## Task prompt
Extract every line below that contains the word "setAttribute".

[Source texts of formatted documents]
++++++++++++++++++++
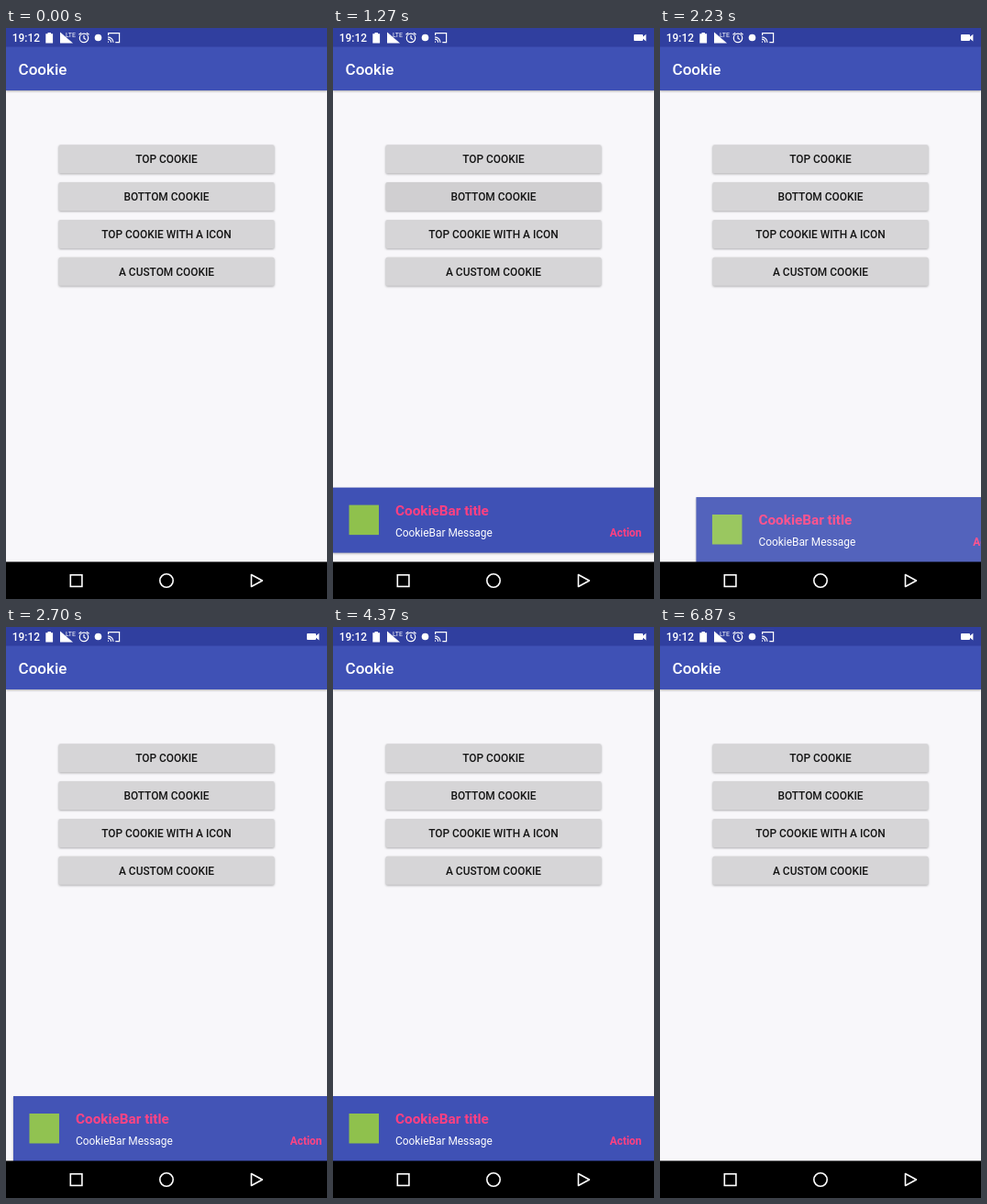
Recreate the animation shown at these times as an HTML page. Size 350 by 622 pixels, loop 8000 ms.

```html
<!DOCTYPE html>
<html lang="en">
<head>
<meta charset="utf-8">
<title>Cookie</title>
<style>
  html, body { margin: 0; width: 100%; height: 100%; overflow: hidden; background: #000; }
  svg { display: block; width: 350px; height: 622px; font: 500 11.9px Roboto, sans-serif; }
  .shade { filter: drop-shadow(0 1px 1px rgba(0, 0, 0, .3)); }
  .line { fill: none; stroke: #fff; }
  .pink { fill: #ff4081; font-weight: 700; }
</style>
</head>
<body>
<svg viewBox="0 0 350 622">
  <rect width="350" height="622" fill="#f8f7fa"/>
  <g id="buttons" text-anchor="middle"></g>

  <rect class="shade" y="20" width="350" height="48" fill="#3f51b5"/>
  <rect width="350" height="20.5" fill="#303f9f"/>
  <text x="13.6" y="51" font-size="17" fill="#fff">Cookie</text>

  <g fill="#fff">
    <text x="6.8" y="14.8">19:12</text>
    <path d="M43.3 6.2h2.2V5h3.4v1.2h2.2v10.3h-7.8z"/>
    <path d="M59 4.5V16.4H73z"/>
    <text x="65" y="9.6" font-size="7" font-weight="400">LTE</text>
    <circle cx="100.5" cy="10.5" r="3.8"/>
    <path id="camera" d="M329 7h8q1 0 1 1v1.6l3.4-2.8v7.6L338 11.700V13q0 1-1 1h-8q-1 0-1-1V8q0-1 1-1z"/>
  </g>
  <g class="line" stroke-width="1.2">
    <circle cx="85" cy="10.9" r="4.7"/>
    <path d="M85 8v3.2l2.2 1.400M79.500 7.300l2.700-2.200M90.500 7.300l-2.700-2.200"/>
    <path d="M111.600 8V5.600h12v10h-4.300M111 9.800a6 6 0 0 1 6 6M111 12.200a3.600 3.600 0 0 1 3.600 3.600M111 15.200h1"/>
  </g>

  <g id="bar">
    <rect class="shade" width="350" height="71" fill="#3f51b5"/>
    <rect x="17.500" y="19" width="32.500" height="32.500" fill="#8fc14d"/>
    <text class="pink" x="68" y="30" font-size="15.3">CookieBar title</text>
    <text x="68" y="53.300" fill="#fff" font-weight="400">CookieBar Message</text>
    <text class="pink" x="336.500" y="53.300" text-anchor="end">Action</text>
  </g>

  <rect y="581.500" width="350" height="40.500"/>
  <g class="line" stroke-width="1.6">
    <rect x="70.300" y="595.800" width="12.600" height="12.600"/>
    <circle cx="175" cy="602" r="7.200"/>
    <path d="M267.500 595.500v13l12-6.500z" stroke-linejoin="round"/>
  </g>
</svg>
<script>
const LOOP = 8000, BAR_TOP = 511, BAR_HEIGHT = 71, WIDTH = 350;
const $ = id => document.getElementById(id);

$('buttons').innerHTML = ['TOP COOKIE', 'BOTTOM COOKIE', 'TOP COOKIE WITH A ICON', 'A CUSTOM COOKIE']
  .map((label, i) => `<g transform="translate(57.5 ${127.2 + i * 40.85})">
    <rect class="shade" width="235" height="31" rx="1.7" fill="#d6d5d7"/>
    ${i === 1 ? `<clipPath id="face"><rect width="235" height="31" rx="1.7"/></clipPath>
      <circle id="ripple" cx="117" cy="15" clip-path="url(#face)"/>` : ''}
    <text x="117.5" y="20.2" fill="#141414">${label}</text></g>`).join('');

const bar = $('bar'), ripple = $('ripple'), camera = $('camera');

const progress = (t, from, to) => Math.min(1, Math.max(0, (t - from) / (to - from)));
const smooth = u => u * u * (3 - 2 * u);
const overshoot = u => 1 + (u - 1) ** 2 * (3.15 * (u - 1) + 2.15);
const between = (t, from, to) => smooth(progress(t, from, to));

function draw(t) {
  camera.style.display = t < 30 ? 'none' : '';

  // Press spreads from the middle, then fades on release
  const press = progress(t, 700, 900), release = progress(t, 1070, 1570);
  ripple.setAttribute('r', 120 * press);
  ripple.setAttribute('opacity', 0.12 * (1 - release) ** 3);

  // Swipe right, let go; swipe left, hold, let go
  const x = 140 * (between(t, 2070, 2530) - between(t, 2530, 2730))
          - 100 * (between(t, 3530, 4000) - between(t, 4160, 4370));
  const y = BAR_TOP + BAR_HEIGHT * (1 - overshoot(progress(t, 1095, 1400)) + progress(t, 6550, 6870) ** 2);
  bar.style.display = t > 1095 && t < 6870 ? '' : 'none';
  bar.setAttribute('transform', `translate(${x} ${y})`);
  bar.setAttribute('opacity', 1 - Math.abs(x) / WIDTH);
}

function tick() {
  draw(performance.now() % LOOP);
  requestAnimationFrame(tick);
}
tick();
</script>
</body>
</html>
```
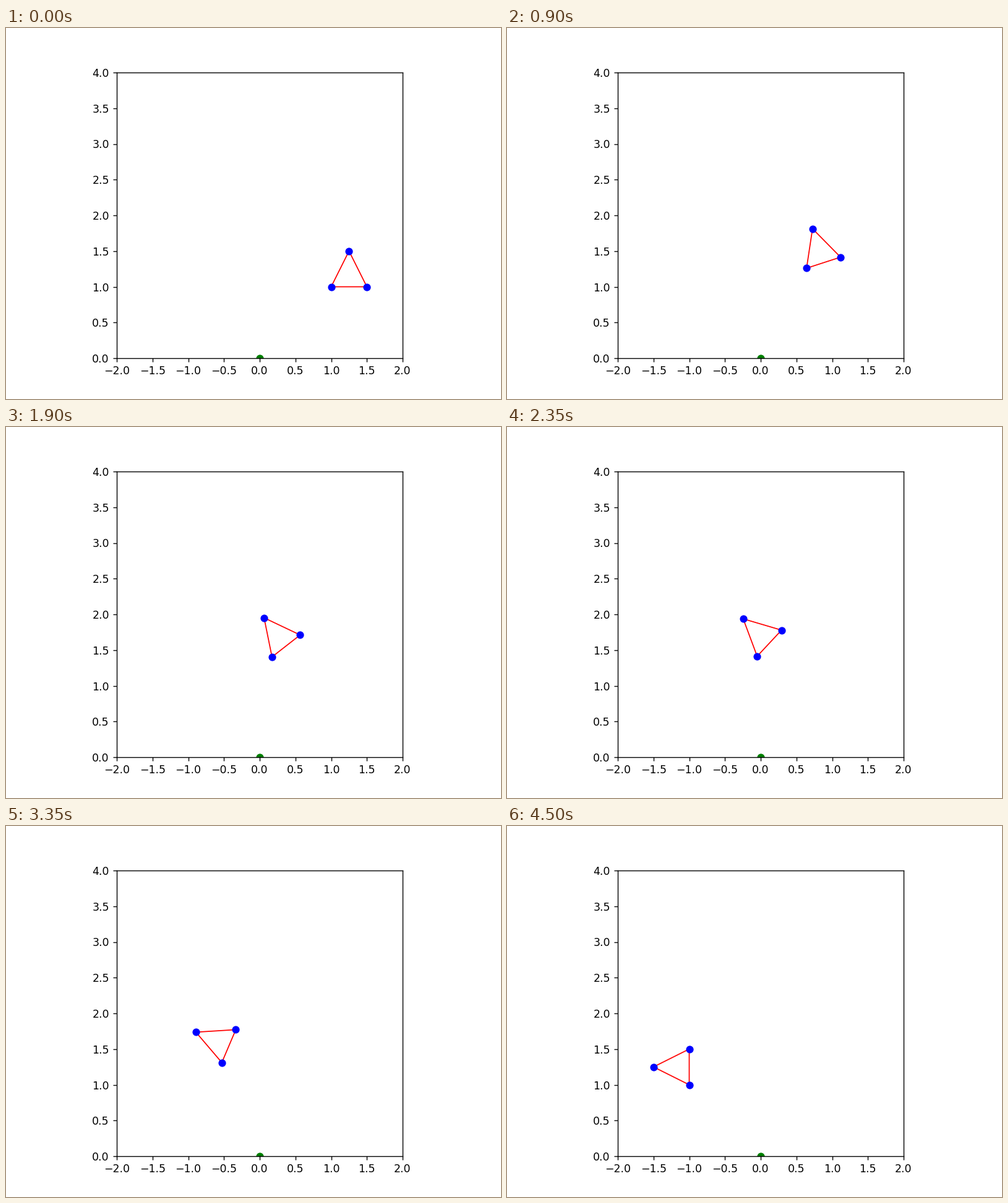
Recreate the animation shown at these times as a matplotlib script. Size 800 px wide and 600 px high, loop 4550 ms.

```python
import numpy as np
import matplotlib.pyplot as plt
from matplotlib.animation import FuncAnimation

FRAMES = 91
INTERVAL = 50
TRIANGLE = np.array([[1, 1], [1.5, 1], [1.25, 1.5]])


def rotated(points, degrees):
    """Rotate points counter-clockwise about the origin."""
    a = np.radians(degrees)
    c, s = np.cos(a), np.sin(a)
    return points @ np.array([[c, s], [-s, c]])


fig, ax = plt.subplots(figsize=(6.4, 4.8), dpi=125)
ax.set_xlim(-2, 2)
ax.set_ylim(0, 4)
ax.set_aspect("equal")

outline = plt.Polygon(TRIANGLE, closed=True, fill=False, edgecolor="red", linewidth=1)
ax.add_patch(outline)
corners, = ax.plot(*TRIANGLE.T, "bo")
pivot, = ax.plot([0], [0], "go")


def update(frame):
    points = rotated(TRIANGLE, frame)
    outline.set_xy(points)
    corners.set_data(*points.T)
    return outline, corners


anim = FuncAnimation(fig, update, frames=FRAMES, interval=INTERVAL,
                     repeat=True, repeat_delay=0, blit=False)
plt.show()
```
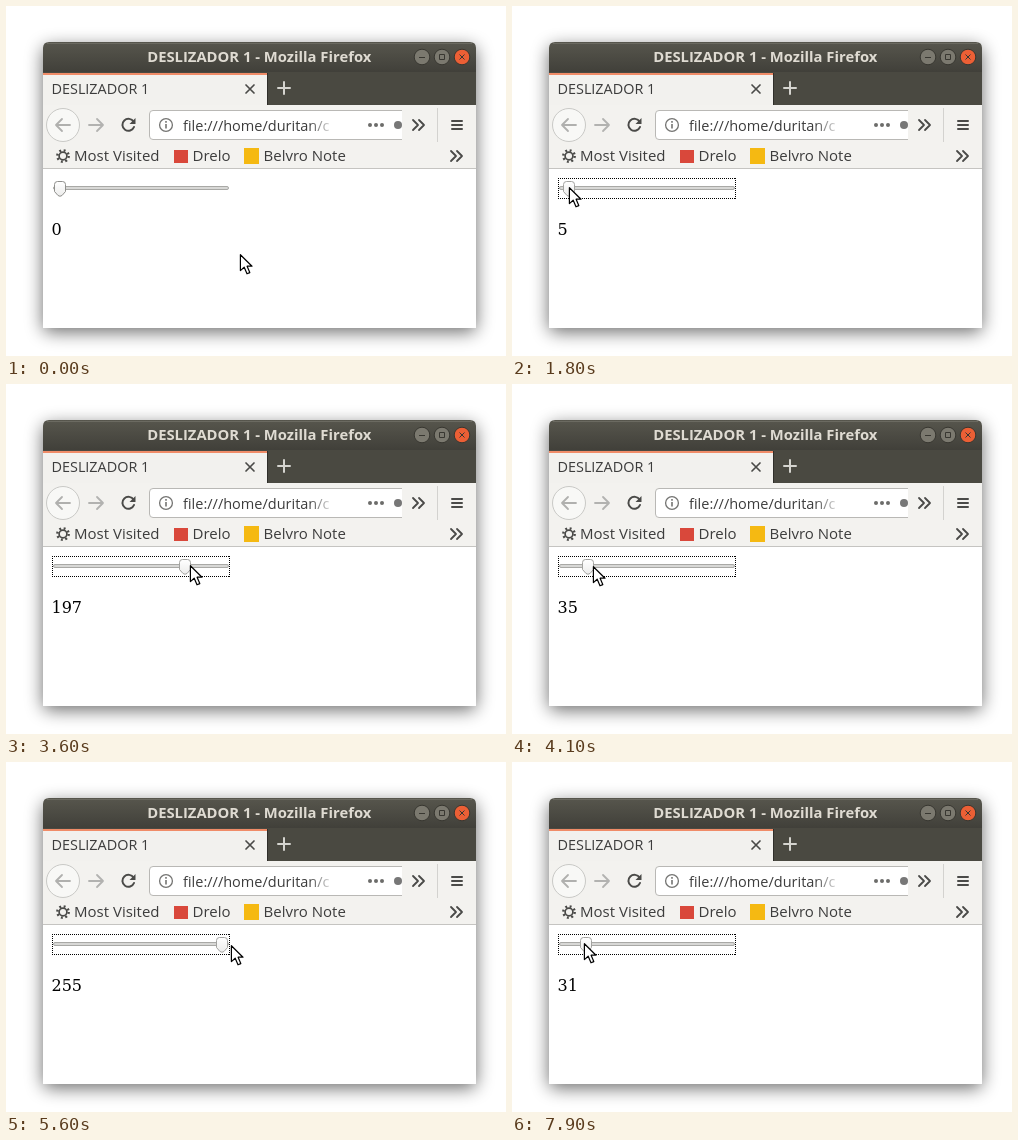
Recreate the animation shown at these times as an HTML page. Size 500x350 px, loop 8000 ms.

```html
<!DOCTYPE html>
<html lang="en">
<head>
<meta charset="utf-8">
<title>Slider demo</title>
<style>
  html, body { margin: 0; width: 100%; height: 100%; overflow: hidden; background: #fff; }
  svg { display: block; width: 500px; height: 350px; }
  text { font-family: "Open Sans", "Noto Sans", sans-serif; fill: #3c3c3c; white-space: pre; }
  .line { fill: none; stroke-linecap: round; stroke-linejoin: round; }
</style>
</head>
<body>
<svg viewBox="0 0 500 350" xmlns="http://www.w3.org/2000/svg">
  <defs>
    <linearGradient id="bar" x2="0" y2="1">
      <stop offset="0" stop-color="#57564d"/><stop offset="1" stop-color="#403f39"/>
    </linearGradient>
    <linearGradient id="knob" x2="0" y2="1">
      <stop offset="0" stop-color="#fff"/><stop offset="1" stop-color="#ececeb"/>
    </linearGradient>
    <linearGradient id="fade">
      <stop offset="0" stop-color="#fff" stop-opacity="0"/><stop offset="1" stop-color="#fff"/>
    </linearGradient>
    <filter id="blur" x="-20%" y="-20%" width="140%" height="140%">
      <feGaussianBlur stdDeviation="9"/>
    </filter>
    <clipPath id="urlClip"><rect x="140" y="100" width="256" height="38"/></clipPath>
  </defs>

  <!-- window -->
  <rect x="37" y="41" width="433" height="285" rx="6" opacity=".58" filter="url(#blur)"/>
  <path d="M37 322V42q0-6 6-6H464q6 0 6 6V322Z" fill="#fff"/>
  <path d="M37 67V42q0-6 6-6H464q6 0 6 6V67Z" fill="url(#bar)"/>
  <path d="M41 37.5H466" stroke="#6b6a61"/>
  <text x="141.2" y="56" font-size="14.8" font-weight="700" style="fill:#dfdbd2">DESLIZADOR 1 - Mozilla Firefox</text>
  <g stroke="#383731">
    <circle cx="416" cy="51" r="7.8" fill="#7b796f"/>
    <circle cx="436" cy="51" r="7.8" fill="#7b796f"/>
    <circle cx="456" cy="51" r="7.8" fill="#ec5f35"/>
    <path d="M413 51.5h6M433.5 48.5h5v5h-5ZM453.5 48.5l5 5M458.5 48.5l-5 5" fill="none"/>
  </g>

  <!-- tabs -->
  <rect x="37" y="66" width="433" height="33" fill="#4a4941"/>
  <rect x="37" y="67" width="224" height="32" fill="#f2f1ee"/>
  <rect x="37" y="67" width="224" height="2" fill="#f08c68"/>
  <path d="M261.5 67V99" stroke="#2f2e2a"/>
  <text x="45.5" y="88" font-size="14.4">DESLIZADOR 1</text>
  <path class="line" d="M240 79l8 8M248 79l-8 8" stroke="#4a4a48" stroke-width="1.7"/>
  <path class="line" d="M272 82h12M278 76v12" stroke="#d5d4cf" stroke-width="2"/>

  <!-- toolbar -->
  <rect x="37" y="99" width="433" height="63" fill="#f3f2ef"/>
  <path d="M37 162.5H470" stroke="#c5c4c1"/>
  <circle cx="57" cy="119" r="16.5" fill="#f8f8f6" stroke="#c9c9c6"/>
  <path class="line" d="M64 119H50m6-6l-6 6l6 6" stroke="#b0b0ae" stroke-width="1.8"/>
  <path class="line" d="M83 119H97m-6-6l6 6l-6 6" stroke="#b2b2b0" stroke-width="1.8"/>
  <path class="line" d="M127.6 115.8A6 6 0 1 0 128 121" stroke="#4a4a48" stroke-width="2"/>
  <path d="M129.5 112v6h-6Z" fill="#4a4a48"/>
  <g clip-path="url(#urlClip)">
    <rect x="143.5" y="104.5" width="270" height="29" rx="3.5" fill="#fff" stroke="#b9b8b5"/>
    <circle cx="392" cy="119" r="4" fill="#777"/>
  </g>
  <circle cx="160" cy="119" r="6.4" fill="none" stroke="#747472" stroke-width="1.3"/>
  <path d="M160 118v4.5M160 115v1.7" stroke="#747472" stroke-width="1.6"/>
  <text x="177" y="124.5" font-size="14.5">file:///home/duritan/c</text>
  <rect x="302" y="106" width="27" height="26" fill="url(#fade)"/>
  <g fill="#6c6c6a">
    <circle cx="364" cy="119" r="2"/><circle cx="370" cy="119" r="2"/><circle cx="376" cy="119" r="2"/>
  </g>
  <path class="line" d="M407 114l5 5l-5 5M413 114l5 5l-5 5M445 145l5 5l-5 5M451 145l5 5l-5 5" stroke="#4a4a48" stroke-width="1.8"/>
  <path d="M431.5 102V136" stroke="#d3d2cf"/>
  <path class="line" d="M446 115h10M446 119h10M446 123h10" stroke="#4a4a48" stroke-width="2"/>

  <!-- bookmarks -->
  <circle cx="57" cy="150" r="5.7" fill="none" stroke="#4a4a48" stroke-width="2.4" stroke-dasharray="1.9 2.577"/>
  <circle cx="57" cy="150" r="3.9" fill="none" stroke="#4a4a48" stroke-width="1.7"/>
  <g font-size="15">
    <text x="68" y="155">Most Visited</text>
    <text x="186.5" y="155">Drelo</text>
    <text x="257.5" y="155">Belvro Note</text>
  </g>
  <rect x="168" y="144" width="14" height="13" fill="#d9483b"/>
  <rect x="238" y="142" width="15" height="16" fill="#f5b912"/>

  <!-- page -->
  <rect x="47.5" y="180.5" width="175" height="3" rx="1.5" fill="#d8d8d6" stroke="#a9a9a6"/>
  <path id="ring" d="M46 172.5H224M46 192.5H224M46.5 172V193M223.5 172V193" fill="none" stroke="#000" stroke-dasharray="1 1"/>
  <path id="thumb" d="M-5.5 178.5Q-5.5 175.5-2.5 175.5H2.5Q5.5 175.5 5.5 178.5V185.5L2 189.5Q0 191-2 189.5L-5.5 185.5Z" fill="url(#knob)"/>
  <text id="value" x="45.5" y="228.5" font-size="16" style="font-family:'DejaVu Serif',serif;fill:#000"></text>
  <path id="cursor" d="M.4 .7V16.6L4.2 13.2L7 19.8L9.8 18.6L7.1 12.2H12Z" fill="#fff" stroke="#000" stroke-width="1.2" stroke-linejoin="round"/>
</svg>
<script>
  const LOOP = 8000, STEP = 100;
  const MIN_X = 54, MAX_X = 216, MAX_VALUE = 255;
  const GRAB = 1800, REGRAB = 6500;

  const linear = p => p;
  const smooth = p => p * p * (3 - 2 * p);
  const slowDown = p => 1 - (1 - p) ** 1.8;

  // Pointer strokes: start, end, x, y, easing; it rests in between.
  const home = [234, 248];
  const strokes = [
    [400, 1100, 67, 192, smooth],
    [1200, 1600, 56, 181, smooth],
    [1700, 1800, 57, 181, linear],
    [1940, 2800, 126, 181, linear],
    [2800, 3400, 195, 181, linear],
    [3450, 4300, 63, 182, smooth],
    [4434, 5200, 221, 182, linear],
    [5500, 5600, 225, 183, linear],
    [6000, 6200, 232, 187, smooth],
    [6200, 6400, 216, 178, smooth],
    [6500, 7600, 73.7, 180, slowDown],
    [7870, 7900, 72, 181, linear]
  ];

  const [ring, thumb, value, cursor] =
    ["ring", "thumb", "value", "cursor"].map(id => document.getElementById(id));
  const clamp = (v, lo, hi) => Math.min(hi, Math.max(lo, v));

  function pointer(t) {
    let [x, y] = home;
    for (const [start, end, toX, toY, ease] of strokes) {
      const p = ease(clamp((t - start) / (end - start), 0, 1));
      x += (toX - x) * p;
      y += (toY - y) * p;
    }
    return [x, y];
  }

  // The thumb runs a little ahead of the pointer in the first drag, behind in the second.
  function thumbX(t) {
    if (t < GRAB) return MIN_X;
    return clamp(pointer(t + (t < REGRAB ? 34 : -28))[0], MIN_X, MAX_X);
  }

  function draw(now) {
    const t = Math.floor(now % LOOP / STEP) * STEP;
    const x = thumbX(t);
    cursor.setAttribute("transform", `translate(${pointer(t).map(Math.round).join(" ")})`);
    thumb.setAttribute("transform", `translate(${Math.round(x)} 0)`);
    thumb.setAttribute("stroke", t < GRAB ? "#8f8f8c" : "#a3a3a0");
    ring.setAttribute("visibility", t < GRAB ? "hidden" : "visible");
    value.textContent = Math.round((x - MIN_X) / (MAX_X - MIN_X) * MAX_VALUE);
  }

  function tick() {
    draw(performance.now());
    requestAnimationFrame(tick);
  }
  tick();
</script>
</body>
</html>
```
++++++++++++++++++++
## Worked solution
  ripple.setAttribute('r', 120 * press);
  ripple.setAttribute('opacity', 0.12 * (1 - release) ** 3);
  bar.setAttribute('transform', `translate(${x} ${y})`);
  bar.setAttribute('opacity', 1 - Math.abs(x) / WIDTH);
    cursor.setAttribute("transform", `translate(${pointer(t).map(Math.round).join(" ")})`);
    thumb.setAttribute("transform", `translate(${Math.round(x)} 0)`);
    thumb.setAttribute("stroke", t < GRAB ? "#8f8f8c" : "#a3a3a0");
    ring.setAttribute("visibility", t < GRAB ? "hidden" : "visible");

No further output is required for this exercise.